Search the entries below for the string "absolute" and copy the lines that hold it.

===== EXERCISE INPUTS

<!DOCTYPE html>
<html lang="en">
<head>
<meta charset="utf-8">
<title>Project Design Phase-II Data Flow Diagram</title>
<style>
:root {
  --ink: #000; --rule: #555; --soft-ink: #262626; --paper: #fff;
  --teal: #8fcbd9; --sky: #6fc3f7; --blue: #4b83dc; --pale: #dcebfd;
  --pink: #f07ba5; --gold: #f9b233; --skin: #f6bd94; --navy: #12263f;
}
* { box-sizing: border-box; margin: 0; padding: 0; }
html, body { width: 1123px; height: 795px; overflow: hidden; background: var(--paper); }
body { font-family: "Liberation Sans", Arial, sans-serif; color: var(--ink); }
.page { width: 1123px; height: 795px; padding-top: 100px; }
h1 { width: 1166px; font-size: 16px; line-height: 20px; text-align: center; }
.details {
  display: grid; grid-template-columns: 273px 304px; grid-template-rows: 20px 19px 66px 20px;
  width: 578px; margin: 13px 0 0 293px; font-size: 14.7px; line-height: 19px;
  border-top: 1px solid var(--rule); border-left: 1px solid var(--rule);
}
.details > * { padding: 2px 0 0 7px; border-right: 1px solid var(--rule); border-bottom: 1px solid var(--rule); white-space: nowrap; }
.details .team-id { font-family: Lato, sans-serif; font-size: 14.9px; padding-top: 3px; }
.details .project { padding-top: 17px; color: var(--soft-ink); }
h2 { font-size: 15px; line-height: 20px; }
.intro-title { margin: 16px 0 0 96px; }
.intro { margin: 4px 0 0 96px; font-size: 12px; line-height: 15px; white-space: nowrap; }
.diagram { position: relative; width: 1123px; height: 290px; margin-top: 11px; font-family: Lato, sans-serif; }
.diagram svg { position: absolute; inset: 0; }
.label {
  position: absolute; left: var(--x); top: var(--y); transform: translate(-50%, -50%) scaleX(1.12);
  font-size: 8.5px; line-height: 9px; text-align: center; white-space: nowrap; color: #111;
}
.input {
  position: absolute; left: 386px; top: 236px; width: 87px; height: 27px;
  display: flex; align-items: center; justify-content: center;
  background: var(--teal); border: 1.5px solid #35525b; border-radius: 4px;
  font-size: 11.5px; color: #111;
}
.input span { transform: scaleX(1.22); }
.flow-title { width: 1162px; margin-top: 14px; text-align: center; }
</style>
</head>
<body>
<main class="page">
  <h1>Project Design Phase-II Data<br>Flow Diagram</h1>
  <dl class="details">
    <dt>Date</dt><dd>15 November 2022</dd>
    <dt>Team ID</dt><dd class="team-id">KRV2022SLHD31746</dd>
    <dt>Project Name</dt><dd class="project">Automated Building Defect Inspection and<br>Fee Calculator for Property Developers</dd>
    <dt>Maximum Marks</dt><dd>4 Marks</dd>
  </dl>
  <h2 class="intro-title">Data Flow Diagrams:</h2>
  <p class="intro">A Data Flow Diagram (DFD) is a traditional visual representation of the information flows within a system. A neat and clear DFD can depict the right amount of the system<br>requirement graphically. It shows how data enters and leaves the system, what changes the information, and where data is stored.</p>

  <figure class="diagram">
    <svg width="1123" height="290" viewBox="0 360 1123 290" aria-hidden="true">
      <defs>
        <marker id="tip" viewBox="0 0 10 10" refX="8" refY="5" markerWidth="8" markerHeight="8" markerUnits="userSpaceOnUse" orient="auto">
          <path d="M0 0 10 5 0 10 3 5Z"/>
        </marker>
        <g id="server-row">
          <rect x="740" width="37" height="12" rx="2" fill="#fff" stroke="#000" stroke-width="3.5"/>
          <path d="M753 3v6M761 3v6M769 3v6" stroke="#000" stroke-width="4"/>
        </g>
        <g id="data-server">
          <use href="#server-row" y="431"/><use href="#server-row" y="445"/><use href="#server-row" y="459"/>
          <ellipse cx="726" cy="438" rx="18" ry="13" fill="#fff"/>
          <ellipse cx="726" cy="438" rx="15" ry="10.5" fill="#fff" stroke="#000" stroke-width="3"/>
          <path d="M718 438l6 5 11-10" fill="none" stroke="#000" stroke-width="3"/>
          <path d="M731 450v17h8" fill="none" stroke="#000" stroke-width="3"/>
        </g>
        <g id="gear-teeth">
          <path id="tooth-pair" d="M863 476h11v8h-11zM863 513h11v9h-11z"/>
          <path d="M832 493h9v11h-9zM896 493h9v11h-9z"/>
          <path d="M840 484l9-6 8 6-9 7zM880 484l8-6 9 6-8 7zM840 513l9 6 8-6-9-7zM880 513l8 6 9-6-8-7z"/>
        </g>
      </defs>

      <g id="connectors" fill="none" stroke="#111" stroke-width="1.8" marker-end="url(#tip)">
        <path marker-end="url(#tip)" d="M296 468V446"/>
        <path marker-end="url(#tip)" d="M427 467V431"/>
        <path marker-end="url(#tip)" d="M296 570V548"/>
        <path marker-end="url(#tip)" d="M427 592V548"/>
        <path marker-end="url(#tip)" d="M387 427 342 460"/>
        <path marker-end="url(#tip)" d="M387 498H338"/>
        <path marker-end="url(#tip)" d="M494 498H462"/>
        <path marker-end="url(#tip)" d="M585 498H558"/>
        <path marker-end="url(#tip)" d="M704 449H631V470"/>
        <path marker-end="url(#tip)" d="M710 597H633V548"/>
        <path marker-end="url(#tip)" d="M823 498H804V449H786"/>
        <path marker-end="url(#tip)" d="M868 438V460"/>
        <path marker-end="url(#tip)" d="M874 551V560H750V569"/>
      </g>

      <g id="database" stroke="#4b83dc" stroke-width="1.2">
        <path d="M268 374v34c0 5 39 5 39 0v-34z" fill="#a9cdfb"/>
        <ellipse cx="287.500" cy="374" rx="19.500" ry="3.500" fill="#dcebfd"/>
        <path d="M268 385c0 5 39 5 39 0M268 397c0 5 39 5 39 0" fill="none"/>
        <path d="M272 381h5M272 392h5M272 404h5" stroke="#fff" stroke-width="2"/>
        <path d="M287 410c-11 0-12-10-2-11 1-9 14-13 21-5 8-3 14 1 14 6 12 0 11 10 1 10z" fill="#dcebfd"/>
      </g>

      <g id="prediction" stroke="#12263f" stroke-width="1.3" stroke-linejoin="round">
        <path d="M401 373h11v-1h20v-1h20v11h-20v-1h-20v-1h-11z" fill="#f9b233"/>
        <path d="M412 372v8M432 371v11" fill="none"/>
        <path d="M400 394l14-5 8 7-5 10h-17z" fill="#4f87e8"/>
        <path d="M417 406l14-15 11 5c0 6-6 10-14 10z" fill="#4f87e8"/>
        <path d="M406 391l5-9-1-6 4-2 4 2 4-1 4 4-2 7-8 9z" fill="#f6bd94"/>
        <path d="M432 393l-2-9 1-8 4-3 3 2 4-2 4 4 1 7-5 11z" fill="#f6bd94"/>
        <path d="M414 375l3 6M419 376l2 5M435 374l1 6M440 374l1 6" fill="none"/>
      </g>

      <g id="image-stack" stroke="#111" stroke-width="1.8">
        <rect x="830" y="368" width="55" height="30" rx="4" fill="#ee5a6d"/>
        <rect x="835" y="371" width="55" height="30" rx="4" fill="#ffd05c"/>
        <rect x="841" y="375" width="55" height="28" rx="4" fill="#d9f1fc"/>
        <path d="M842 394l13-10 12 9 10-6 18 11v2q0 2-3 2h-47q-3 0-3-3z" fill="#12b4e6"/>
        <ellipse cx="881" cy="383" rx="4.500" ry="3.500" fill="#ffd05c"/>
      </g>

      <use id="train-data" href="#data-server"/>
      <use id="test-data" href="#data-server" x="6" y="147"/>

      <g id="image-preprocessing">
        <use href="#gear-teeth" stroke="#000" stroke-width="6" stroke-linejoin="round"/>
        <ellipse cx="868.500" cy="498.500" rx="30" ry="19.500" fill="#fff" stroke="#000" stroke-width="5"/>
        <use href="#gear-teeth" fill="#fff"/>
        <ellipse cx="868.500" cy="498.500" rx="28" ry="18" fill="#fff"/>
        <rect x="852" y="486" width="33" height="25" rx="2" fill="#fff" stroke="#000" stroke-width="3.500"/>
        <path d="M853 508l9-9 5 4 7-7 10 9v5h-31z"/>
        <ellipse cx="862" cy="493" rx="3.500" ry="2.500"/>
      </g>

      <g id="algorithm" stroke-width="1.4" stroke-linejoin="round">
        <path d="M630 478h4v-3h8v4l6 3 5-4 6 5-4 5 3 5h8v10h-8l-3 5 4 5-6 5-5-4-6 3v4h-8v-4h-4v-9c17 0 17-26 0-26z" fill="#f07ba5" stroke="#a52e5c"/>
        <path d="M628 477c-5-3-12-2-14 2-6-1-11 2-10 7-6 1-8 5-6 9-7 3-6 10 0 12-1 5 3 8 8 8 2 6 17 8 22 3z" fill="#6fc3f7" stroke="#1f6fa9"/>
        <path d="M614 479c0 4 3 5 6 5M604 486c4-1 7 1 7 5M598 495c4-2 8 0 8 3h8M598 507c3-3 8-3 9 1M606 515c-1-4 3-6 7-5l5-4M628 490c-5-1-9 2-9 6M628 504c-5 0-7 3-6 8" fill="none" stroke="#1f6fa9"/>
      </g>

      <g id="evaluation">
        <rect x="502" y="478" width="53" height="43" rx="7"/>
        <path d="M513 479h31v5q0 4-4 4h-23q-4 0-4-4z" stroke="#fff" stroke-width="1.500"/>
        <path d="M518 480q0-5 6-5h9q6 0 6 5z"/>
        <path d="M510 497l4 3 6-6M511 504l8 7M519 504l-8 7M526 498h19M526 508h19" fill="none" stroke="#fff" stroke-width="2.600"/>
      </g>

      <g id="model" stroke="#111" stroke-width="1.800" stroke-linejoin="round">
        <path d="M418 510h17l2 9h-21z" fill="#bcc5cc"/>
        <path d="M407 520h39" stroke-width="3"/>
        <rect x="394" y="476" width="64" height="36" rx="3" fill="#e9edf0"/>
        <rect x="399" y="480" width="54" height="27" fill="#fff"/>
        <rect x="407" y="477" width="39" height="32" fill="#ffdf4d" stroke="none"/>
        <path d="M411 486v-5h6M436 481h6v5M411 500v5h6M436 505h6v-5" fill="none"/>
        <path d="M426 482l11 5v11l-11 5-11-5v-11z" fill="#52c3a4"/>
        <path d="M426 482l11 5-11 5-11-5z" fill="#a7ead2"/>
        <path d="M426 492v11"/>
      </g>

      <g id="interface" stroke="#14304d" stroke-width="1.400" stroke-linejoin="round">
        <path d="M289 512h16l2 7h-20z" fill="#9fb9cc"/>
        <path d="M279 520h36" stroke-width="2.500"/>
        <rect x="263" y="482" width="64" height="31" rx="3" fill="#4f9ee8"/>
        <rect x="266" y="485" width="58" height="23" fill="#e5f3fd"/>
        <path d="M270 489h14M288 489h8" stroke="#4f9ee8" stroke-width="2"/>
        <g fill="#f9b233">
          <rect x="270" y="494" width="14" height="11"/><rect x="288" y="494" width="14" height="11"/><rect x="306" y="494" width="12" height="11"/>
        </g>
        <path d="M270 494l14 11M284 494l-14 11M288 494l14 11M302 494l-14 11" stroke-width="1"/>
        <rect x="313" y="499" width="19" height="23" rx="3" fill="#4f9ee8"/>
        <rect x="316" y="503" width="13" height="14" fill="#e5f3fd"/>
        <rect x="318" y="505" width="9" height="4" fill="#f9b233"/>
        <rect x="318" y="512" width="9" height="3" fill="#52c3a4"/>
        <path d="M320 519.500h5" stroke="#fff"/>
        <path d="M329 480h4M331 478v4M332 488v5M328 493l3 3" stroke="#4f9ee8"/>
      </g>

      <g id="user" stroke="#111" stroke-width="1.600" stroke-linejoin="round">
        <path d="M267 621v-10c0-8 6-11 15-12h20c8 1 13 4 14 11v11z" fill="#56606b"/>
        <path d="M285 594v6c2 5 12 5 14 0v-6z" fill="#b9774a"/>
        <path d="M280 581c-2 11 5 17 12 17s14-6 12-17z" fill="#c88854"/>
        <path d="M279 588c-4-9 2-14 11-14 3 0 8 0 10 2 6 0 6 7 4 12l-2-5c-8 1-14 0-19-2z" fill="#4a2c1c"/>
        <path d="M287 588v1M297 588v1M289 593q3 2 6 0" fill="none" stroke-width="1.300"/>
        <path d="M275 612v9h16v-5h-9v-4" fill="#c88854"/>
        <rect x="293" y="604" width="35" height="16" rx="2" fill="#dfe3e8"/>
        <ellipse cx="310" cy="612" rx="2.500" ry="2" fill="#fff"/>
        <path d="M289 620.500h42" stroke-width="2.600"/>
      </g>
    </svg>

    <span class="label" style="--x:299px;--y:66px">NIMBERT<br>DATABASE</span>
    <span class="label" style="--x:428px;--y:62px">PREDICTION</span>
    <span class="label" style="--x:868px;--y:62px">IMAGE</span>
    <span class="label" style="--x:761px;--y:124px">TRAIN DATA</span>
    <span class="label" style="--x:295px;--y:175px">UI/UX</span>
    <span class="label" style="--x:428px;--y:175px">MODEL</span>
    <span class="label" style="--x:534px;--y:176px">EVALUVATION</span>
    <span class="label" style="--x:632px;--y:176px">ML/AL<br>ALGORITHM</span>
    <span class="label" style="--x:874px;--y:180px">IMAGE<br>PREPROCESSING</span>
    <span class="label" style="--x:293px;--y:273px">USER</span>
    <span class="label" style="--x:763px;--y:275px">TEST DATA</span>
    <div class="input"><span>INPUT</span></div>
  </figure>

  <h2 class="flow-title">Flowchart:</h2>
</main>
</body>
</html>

==========

ANSWER SECTION
.diagram svg { position: absolute; inset: 0; }
  position: absolute; left: var(--x); top: var(--y); transform: translate(-50%, -50%) scaleX(1.12);
  position: absolute; left: 386px; top: 236px; width: 87px; height: 27px;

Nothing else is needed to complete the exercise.